See This Play: "Art" by Yasmina Reza at East West Players in Los Angeles

Because of my completely (completely!) unpretentious and ingratiating public persona, you wouldn't know that I can be a bit of a snob about things, particularly when it comes to theater. I have this theory that one's enjoyment of a play begins to break down when you sit beyond the seventh row and that enjoyment gets incrementally damaged as you keep going back. I think that's why many big Broadway shows leave a lot of people I know cold and indifferent.
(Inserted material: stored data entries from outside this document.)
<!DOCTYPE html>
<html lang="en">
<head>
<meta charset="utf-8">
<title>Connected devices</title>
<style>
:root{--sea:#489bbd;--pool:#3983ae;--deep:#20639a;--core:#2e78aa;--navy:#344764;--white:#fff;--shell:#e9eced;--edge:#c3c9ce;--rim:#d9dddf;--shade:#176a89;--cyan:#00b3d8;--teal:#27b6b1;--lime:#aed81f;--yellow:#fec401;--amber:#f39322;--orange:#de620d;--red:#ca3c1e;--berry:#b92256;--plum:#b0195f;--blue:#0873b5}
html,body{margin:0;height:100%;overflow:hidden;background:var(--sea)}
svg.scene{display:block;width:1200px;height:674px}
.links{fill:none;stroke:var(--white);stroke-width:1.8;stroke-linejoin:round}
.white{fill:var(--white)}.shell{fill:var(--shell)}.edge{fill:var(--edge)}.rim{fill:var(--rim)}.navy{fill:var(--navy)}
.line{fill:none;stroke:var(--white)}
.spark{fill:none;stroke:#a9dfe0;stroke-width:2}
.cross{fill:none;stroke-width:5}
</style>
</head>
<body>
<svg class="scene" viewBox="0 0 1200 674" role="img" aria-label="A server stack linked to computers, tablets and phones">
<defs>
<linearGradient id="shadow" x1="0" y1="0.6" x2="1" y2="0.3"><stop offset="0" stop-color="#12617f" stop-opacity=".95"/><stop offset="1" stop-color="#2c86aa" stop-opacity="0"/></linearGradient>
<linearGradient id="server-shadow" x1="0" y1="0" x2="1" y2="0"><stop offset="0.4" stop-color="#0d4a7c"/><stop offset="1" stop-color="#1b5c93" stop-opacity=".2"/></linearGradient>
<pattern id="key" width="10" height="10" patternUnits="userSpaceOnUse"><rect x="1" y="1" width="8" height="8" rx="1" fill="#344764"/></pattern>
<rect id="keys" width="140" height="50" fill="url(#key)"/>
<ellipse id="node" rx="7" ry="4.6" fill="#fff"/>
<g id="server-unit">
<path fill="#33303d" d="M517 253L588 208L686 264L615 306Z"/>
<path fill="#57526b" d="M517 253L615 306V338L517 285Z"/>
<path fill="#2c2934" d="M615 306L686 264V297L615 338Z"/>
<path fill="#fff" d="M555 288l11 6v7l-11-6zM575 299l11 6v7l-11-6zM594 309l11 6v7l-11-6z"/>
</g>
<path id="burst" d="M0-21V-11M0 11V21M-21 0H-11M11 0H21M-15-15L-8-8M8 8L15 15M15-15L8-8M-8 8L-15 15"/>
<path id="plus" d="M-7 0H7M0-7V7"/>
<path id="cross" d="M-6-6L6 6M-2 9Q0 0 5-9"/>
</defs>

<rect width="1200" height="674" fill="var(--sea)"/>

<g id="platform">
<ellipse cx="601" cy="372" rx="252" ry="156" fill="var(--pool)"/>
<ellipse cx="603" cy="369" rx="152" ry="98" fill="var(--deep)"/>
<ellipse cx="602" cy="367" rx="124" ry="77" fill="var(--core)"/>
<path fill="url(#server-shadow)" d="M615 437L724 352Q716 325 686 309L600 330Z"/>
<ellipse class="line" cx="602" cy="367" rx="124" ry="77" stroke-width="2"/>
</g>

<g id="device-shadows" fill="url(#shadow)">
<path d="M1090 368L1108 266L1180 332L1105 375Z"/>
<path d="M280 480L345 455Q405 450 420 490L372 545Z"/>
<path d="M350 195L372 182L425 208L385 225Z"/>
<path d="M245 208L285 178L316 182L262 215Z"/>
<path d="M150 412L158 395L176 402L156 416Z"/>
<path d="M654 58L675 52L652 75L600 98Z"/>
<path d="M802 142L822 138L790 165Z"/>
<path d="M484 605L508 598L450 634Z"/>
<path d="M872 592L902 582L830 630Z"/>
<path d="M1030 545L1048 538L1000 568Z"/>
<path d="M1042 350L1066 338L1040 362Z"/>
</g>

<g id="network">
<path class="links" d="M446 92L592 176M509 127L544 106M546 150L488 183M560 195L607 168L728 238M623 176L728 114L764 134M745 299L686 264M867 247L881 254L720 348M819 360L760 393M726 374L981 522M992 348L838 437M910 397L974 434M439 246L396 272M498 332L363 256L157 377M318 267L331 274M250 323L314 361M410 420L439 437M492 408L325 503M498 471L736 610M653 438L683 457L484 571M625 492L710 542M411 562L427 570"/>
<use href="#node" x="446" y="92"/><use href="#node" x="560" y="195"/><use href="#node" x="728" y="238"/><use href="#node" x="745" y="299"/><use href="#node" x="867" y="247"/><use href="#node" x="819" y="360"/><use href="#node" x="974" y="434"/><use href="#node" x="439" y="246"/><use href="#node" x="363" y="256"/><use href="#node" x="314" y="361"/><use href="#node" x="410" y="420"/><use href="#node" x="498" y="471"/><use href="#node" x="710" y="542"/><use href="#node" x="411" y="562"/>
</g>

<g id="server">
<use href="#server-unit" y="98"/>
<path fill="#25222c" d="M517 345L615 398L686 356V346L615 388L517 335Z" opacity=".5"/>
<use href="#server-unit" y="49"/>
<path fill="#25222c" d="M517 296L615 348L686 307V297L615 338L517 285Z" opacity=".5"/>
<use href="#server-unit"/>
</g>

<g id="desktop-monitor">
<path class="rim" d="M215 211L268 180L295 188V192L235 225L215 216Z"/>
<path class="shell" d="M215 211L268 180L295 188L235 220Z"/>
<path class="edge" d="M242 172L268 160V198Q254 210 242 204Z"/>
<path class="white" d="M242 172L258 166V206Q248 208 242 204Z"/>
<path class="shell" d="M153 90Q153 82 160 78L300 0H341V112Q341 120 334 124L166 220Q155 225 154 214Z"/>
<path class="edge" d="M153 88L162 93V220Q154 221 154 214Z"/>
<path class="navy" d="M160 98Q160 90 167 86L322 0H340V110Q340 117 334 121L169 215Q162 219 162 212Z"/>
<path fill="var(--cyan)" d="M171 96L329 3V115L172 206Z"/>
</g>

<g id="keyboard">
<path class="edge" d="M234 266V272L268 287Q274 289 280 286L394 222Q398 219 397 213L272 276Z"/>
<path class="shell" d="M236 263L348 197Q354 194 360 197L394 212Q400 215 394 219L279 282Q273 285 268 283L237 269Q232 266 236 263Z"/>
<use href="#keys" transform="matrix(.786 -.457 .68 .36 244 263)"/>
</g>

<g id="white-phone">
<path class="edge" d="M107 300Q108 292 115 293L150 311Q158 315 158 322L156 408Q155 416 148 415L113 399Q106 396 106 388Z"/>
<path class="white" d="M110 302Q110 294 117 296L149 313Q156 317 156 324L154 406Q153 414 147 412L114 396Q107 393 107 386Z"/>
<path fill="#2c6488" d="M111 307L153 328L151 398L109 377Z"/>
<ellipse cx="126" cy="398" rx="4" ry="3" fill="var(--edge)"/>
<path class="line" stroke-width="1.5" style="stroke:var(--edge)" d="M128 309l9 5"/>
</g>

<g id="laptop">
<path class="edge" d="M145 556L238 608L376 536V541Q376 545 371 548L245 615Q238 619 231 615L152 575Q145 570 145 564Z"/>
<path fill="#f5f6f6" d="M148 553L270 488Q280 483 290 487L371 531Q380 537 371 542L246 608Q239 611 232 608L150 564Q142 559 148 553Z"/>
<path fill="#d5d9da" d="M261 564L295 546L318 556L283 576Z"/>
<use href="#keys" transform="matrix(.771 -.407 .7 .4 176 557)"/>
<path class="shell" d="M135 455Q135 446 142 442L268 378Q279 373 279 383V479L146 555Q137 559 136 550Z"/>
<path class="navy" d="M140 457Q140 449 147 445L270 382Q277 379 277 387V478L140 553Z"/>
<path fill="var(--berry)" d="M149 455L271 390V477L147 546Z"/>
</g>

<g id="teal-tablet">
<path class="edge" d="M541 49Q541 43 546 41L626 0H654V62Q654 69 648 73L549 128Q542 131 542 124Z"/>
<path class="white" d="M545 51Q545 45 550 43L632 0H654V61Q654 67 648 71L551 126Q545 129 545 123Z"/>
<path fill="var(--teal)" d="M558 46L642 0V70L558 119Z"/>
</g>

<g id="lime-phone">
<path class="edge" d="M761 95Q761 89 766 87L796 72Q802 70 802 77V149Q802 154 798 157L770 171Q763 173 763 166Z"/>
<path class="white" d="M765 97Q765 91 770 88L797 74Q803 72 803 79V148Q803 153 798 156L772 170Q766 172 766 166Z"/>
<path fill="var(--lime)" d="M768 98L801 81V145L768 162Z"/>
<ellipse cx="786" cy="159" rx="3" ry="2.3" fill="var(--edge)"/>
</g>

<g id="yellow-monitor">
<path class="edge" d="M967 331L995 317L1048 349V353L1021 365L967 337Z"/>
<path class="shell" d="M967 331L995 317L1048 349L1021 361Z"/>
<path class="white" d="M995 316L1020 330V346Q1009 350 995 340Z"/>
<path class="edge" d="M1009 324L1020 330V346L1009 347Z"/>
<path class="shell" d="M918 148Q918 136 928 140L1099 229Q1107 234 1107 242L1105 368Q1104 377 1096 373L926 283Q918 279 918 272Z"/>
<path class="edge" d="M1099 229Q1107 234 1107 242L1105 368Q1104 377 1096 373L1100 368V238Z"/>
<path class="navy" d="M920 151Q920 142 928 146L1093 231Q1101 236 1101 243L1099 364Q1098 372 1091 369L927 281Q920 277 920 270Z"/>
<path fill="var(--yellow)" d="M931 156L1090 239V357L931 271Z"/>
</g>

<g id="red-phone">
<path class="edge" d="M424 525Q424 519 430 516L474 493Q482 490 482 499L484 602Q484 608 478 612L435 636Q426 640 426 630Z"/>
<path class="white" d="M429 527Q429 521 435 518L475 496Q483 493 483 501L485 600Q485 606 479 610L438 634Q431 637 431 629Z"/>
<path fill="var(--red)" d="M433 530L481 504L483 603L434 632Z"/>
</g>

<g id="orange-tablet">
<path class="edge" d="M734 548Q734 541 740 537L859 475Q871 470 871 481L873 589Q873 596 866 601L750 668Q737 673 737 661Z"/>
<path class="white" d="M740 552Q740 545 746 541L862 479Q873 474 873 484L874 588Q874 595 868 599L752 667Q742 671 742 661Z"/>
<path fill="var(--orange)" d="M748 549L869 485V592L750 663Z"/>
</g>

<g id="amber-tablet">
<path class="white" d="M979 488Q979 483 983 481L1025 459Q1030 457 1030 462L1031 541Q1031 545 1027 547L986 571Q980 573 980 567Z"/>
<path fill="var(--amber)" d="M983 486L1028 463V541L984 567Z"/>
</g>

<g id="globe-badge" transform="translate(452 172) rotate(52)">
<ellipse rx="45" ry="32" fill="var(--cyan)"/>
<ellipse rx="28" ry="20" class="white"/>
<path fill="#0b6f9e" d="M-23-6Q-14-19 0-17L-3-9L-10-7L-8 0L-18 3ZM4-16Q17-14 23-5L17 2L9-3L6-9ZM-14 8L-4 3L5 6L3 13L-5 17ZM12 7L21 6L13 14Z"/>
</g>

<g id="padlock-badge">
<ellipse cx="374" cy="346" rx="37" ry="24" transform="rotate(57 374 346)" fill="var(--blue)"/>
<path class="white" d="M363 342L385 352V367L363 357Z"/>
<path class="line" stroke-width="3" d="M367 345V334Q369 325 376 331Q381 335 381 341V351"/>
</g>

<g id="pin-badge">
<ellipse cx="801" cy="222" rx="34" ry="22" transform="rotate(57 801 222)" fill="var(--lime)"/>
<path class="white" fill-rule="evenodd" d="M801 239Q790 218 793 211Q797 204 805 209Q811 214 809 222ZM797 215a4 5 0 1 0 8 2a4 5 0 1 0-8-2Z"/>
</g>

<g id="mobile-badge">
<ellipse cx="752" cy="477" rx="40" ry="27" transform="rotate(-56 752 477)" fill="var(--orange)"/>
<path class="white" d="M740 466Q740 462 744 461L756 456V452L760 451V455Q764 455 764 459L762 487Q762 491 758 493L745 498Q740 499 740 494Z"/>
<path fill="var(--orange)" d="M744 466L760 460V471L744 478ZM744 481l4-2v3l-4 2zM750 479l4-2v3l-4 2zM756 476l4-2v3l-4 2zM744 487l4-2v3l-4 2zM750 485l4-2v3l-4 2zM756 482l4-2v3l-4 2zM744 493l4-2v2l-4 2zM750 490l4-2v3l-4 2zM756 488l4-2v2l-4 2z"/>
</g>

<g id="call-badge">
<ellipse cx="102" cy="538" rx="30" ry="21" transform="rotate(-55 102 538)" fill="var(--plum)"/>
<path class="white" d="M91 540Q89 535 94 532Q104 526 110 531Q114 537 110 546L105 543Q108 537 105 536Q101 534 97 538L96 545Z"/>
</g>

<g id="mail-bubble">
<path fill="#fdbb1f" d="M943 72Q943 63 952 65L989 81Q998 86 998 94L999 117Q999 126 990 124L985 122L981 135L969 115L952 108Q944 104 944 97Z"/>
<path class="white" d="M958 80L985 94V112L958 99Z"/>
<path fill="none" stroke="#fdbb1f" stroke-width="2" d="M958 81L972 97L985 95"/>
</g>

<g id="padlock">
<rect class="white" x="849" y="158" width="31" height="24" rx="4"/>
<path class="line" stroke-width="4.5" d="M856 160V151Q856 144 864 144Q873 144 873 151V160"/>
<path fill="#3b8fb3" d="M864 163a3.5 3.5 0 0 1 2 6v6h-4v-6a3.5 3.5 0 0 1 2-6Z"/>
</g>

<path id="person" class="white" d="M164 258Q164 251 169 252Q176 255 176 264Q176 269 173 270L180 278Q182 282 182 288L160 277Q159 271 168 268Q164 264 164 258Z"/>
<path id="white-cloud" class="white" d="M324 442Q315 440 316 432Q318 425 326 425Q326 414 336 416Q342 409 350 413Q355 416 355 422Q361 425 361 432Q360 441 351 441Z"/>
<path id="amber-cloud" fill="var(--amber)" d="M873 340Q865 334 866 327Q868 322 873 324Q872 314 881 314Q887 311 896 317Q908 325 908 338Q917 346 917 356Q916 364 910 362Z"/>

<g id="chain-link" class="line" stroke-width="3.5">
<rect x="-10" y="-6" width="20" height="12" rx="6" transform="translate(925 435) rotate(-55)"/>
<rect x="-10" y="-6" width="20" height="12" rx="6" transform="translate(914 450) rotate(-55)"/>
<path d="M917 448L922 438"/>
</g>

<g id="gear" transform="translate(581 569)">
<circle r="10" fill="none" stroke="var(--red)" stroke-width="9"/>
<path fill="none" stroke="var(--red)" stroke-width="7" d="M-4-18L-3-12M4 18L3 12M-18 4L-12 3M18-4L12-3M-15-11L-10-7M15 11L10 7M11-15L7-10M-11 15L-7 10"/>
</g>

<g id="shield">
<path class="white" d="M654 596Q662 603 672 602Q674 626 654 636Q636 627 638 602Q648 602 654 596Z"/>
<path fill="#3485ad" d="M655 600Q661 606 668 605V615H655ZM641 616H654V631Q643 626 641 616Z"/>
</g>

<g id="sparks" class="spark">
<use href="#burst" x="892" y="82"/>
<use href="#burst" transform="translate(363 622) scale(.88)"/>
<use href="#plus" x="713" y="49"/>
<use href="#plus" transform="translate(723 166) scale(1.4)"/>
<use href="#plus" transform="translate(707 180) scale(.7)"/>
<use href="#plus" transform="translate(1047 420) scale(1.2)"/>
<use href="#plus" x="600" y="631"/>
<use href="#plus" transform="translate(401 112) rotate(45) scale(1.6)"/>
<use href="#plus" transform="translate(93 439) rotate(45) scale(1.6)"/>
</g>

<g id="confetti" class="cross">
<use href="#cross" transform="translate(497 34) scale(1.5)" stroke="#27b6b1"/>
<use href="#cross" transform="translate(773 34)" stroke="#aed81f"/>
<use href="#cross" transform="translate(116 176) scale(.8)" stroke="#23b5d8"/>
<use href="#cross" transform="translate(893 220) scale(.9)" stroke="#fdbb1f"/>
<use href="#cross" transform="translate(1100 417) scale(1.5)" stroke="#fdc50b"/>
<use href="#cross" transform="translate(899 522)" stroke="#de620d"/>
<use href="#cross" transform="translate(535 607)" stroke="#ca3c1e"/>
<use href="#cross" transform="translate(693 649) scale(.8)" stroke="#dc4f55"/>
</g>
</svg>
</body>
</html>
I saw Yasmina Reza's brilliantly funny and perceptive play, Art (translated by Christopher Hampton), on Broadway many years ago with the powerhouse cast of Alan Alda, Victor Garber, and Alfred Molina. I'm sure you can imagine how delicious those scenery-chewing performances were—after all, the absurd story of three friends fighting over how stupid one of them is to pay a shitload of money for a white painting (it's modern art!) is rife with comic possibilities—but I must say, sitting in the fifteenth row or so, there seemed to be a bit of a disconnect between me and the performance, a disconnect that I tried hard to resist because, having read the play prior, it was one of my all-time favorites. It was my Seventh Row Theory in action.

Well, not only is East West Players' current production of Art, running through October 11, 2009, pitch-perfect—from the nimble yet depth-delving directing by Alberto Isaac to the very funny yet ultimately heartbreaking performances of Francois Chau (who you may recognize as Dr. Pierre Chang from Lost), Bernard White, and force of nature Ryun Yu—I got to sit in the fourth row. (Ah, the beauty of connections!) Thus, I found myself more deeply affected by this production than what I had seen on Broadway.

The play may delight in mocking the pretentiousness of some modern art, as well as the intellectuals who rail against it, but Reza is more interested in how the pursuit of artistic beauty is, in essence, a fight against the impermanence of friendships, of one's self-perception, and of life itself. Art lasts; we don't; what now?

For more information and tickets, visit East West Players.


  1. nice, prince.
    bring on yo pretentious, seventh-row self!

    what now indeed!

  2. fuck row eleven! like, totally!

    word verification: knopyrit

  3. So you admit it, you snob.

  4. Howard, you and I haven't fought in a while. I miss beating you up.